Reproduce the entire listing below exactly.

→ PROVIDED ENTRIES
◆ ◆ ◆ ◆ ◆

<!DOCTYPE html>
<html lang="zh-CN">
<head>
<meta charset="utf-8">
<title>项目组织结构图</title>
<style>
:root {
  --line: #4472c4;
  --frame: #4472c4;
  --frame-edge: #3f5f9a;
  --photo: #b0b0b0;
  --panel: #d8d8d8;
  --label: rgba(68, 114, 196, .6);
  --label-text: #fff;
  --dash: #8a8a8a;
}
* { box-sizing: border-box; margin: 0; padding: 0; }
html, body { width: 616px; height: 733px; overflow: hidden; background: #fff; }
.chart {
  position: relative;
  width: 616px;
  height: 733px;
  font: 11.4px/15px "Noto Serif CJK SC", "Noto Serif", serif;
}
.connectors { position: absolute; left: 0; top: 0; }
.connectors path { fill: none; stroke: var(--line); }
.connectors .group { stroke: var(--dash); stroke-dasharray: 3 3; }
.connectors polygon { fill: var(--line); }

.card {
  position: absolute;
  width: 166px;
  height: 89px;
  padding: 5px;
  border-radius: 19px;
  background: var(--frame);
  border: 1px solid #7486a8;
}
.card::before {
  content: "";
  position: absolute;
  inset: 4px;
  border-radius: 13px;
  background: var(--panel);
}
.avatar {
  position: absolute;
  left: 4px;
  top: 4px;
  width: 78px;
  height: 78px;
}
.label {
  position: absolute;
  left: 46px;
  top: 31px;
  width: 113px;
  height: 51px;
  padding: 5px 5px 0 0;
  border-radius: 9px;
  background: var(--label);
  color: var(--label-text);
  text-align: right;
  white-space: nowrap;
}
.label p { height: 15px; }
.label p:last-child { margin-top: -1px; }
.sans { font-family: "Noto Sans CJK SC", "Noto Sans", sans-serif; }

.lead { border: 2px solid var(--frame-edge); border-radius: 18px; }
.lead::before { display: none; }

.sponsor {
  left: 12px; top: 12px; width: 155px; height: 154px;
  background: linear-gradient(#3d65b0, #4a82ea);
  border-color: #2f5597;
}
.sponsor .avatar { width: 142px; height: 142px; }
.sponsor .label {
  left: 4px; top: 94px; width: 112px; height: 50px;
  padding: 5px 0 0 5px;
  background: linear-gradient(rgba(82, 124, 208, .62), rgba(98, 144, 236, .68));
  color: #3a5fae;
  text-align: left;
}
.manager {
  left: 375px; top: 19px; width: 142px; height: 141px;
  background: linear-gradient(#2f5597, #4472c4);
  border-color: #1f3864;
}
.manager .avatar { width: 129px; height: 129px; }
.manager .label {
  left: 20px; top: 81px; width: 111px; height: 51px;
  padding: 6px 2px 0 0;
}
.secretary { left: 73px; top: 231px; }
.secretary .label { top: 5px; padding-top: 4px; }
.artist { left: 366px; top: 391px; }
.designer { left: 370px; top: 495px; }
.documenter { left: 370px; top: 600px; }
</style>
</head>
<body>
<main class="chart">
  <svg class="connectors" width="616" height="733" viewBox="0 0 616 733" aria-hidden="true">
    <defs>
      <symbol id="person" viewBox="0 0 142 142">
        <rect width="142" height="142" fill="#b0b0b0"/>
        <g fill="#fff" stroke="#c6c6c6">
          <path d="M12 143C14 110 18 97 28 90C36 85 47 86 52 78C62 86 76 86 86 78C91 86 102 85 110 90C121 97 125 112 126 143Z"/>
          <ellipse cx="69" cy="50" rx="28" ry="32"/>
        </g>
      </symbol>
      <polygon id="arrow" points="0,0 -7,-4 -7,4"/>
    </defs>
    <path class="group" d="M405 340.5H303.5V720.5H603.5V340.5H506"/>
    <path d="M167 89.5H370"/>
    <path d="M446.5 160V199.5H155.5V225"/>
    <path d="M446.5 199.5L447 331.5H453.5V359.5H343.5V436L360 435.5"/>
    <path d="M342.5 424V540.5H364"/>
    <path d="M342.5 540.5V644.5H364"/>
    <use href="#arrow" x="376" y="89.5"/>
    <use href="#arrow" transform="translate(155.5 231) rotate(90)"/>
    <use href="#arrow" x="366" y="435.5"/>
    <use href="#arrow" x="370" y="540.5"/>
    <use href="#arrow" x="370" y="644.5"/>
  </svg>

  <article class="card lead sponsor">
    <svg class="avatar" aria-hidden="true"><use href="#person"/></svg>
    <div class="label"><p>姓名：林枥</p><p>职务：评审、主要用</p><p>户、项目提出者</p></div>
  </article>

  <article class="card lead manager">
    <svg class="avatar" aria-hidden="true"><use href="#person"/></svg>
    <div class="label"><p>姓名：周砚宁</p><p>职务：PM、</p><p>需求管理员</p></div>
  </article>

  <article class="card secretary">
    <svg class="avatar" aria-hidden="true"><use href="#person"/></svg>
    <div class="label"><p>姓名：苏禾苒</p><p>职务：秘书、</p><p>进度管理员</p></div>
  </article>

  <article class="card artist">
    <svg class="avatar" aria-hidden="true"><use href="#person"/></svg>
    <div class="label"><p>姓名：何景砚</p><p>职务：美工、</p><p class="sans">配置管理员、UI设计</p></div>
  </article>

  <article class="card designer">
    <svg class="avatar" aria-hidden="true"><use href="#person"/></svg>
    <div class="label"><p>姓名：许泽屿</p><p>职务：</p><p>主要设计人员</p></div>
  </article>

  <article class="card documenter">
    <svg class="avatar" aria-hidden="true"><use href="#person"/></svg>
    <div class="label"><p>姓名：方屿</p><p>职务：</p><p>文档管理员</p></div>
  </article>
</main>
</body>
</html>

◆ ◆ ◆ ◆ ◆

→ WRITTEN REPLY
<!DOCTYPE html>
<html lang="zh-CN">
<head>
<meta charset="utf-8">
<title>项目组织结构图</title>
<style>
:root {
  --line: #4472c4;
  --frame: #4472c4;
  --frame-edge: #3f5f9a;
  --photo: #b0b0b0;
  --panel: #d8d8d8;
  --label: rgba(68, 114, 196, .6);
  --label-text: #fff;
  --dash: #8a8a8a;
}
* { box-sizing: border-box; margin: 0; padding: 0; }
html, body { width: 616px; height: 733px; overflow: hidden; background: #fff; }
.chart {
  position: relative;
  width: 616px;
  height: 733px;
  font: 11.4px/15px "Noto Serif CJK SC", "Noto Serif", serif;
}
.connectors { position: absolute; left: 0; top: 0; }
.connectors path { fill: none; stroke: var(--line); }
.connectors .group { stroke: var(--dash); stroke-dasharray: 3 3; }
.connectors polygon { fill: var(--line); }

.card {
  position: absolute;
  width: 166px;
  height: 89px;
  padding: 5px;
  border-radius: 19px;
  background: var(--frame);
  border: 1px solid #7486a8;
}
.card::before {
  content: "";
  position: absolute;
  inset: 4px;
  border-radius: 13px;
  background: var(--panel);
}
.avatar {
  position: absolute;
  left: 4px;
  top: 4px;
  width: 78px;
  height: 78px;
}
.label {
  position: absolute;
  left: 46px;
  top: 31px;
  width: 113px;
  height: 51px;
  padding: 5px 5px 0 0;
  border-radius: 9px;
  background: var(--label);
  color: var(--label-text);
  text-align: right;
  white-space: nowrap;
}
.label p { height: 15px; }
.label p:last-child { margin-top: -1px; }
.sans { font-family: "Noto Sans CJK SC", "Noto Sans", sans-serif; }

.lead { border: 2px solid var(--frame-edge); border-radius: 18px; }
.lead::before { display: none; }

.sponsor {
  left: 12px; top: 12px; width: 155px; height: 154px;
  background: linear-gradient(#3d65b0, #4a82ea);
  border-color: #2f5597;
}
.sponsor .avatar { width: 142px; height: 142px; }
.sponsor .label {
  left: 4px; top: 94px; width: 112px; height: 50px;
  padding: 5px 0 0 5px;
  background: linear-gradient(rgba(82, 124, 208, .62), rgba(98, 144, 236, .68));
  color: #3a5fae;
  text-align: left;
}
.manager {
  left: 375px; top: 19px; width: 142px; height: 141px;
  background: linear-gradient(#2f5597, #4472c4);
  border-color: #1f3864;
}
.manager .avatar { width: 129px; height: 129px; }
.manager .label {
  left: 20px; top: 81px; width: 111px; height: 51px;
  padding: 6px 2px 0 0;
}
.secretary { left: 73px; top: 231px; }
.secretary .label { top: 5px; padding-top: 4px; }
.artist { left: 366px; top: 391px; }
.designer { left: 370px; top: 495px; }
.documenter { left: 370px; top: 600px; }
</style>
</head>
<body>
<main class="chart">
  <svg class="connectors" width="616" height="733" viewBox="0 0 616 733" aria-hidden="true">
    <defs>
      <symbol id="person" viewBox="0 0 142 142">
        <rect width="142" height="142" fill="#b0b0b0"/>
        <g fill="#fff" stroke="#c6c6c6">
          <path d="M12 143C14 110 18 97 28 90C36 85 47 86 52 78C62 86 76 86 86 78C91 86 102 85 110 90C121 97 125 112 126 143Z"/>
          <ellipse cx="69" cy="50" rx="28" ry="32"/>
        </g>
      </symbol>
      <polygon id="arrow" points="0,0 -7,-4 -7,4"/>
    </defs>
    <path class="group" d="M405 340.5H303.5V720.5H603.5V340.5H506"/>
    <path d="M167 89.5H370"/>
    <path d="M446.5 160V199.5H155.5V225"/>
    <path d="M446.5 199.5L447 331.5H453.5V359.5H343.5V436L360 435.5"/>
    <path d="M342.5 424V540.5H364"/>
    <path d="M342.5 540.5V644.5H364"/>
    <use href="#arrow" x="376" y="89.5"/>
    <use href="#arrow" transform="translate(155.5 231) rotate(90)"/>
    <use href="#arrow" x="366" y="435.5"/>
    <use href="#arrow" x="370" y="540.5"/>
    <use href="#arrow" x="370" y="644.5"/>
  </svg>

  <article class="card lead sponsor">
    <svg class="avatar" aria-hidden="true"><use href="#person"/></svg>
    <div class="label"><p>姓名：林枥</p><p>职务：评审、主要用</p><p>户、项目提出者</p></div>
  </article>

  <article class="card lead manager">
    <svg class="avatar" aria-hidden="true"><use href="#person"/></svg>
    <div class="label"><p>姓名：周砚宁</p><p>职务：PM、</p><p>需求管理员</p></div>
  </article>

  <article class="card secretary">
    <svg class="avatar" aria-hidden="true"><use href="#person"/></svg>
    <div class="label"><p>姓名：苏禾苒</p><p>职务：秘书、</p><p>进度管理员</p></div>
  </article>

  <article class="card artist">
    <svg class="avatar" aria-hidden="true"><use href="#person"/></svg>
    <div class="label"><p>姓名：何景砚</p><p>职务：美工、</p><p class="sans">配置管理员、UI设计</p></div>
  </article>

  <article class="card designer">
    <svg class="avatar" aria-hidden="true"><use href="#person"/></svg>
    <div class="label"><p>姓名：许泽屿</p><p>职务：</p><p>主要设计人员</p></div>
  </article>

  <article class="card documenter">
    <svg class="avatar" aria-hidden="true"><use href="#person"/></svg>
    <div class="label"><p>姓名：方屿</p><p>职务：</p><p>文档管理员</p></div>
  </article>
</main>
</body>
</html>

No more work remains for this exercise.